In the heart of our biodiversity zone is a 17th century manor house, once a Seminario, that we plan to convert into a Nature Spa and centre for healing and inspiration. It will house accommodation for visitors, a restaurant, training and conference facilities, medicine gardens and an apothecary. The themes of the conferences and courses will be Natural Medicine, Natural Building, Regenerative Farming, Spiritual Ecology and more. The centre will provide an inspirational focus, and attract visitors to the project.
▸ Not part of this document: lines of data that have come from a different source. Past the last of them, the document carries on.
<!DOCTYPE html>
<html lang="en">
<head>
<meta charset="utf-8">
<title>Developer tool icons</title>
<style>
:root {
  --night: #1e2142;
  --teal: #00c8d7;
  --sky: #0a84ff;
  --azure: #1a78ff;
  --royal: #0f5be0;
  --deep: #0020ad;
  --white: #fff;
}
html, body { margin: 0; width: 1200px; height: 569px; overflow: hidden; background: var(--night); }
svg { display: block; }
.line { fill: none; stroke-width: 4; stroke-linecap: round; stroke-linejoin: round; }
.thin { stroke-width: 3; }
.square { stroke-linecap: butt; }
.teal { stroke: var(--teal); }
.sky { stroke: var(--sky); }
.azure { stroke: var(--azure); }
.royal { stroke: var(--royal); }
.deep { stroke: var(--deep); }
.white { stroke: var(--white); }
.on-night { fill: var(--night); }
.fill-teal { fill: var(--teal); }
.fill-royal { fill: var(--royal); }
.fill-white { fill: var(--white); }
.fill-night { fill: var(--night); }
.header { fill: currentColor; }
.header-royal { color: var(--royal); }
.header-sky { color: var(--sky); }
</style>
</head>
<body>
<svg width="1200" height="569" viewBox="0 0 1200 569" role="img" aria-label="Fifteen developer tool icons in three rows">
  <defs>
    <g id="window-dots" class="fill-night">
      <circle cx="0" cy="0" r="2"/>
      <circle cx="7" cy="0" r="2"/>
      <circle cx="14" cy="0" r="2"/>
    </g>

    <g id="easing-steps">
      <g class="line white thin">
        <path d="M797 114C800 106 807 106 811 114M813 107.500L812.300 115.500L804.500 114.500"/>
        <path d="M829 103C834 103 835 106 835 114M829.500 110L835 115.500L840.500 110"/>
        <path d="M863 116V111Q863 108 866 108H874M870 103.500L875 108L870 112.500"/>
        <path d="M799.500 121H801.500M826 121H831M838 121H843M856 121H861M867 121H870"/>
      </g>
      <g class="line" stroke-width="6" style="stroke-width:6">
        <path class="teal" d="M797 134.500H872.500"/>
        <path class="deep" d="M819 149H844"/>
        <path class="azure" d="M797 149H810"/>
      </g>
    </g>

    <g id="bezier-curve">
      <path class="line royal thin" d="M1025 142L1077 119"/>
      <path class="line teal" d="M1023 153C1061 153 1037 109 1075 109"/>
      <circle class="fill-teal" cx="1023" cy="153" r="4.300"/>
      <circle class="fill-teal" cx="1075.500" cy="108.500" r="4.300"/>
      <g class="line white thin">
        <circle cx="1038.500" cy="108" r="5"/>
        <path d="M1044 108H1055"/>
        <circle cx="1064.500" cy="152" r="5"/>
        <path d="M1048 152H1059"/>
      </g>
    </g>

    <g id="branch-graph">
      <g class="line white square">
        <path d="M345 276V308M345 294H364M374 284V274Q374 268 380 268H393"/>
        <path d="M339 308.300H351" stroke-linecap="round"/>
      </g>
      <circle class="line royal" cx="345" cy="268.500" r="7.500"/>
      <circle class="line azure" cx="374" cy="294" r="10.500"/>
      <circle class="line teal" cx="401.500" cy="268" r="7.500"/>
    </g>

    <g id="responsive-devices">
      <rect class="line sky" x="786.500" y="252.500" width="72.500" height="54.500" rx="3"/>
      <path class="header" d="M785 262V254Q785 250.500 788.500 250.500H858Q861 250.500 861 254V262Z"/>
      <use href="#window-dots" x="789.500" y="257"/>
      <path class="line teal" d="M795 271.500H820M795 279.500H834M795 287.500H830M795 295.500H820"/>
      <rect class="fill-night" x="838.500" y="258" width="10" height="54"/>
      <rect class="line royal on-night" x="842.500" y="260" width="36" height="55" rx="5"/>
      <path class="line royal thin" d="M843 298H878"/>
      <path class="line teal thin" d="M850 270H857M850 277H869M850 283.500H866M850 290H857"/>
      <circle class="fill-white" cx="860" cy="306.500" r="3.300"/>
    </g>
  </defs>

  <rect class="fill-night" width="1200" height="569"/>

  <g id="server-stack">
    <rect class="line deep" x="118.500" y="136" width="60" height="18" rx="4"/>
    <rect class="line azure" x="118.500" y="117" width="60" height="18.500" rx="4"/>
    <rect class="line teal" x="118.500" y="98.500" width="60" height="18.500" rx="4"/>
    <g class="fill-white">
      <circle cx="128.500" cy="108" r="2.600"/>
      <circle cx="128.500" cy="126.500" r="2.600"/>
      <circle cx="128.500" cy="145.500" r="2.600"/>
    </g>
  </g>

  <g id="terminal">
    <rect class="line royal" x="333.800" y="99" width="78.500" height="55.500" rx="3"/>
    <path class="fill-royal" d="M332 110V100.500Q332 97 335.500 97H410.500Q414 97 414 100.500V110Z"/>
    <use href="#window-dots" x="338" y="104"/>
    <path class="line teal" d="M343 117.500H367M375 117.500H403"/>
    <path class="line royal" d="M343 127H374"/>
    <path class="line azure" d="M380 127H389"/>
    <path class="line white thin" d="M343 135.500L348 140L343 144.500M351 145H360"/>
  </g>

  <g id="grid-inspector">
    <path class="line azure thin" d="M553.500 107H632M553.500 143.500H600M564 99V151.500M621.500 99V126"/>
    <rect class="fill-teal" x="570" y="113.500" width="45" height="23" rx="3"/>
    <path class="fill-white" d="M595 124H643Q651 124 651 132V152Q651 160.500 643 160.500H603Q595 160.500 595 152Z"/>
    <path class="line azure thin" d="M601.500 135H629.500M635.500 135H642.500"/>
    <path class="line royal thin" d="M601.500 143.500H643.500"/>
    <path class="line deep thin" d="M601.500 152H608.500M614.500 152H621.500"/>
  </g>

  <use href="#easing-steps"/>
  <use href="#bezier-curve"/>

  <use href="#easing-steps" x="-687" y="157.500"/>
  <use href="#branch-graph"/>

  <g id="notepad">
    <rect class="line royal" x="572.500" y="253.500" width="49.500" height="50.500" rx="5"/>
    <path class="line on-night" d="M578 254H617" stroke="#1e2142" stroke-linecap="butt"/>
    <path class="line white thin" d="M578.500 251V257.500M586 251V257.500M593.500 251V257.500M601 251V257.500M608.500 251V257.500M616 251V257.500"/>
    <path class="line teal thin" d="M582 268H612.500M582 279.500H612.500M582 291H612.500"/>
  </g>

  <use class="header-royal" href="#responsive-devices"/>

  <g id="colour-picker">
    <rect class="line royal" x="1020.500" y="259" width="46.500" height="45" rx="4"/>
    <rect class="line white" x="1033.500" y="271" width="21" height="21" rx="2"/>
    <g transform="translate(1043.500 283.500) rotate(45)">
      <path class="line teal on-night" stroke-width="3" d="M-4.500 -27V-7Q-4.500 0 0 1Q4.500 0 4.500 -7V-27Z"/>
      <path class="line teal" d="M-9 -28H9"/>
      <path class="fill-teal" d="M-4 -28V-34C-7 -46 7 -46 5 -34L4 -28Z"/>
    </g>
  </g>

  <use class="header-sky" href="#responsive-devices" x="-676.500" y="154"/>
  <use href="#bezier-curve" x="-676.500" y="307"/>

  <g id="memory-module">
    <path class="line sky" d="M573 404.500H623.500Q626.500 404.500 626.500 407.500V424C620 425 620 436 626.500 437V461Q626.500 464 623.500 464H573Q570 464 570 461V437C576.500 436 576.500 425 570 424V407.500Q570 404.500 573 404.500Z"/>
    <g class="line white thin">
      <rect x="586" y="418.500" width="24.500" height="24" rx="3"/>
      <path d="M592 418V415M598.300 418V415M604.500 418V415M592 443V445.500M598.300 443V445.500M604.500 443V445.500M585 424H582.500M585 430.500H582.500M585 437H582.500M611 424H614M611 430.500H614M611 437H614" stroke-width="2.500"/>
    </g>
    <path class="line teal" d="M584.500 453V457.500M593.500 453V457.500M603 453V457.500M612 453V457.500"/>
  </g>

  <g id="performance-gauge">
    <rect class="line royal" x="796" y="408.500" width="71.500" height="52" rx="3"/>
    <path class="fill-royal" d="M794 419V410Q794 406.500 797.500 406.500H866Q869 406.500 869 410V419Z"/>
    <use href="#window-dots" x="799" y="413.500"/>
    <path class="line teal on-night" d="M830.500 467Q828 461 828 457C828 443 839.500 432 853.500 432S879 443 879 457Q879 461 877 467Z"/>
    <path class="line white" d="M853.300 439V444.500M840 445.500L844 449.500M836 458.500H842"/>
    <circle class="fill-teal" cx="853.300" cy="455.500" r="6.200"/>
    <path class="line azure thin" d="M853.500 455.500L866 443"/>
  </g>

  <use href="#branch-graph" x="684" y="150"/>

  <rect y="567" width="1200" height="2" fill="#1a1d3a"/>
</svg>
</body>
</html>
Besides the obvious ecological benefits of the Biodiversity Zone, it will also produce economic benefits for the region and its inhabitants. As the populations have dissipated away from this region, it has lost its sense of value. Many people asked us in the first years why we would want to come to this area, when everyone else is leaving for more “exciting” locations. Yet the region has a myriad of wonderful resources, including ancient Neolithic temples and dolmens, and a subsistence farming tradition, including cheese making and olive and wine production that has hardly changed in a thousand years. In partnership with our local government, we aim to support the re-evaluation of these indigenous resources, and help to establish a new position for our region to attract visitors as nature lovers.
The way we build homes has dramatically changed in only a few generations. The mass production of cement has virtually replaced the time honoured traditions of creating mortars from lime and local earth. Mass transport allows homes to be constructed with materials that are not local, and this has destroyed many local craft traditions. the construction industry, especially through the global production of cement, contributes significantly to the destabilisation of the environment. Although high rise buildings may at first glance appear to offer exciting new cityscapes, many are now looking back in despair at what is being lost in this rush for “progress.” Buildings built from stone, earth and wood have provided natural nests since we first began crafting homes with our hands. The techniques are varied and ingenious, and it is crucial that we return to these practices. Contemporary innovations in thermal insulation, bio-filtration and water recirculation, renewable energy generation and others can make natural homes both comfortable and efficient to live in.
Becoming Earth Physicians
In the natural world, the soil is full of biodiversity, and nutrient rich, organically active soil provides a foundation for healthy environments. Food production should become part of that natural healthy environment, not apart from it. The Biodiversity Zones are helping to frame this purpose. It provides a focus for partnerships of intent. Regeneration programs like ours could be widespread; as the saying goes, we must: Think globally, Act locally.
We can become “Earth Physicians” by studying our landscape, learning its habitats, and discovering the biodiversity. Through this study, we can apply the remedy that fits locally; not heroic interventions, like major surgery, but small changes that stimulate a return to health. We can be allies, supporters and helpers in the process of regenerating our local environment. And then we will also be tackling the most characteristic symptom of the planetary disease: the disconnection between humanity and nature.
Vale das Lobas – Rural Regeneration Project
Mission Statement: Reconnecting Humanity and Nature – Biodiversity, Health, Education
24th May 2015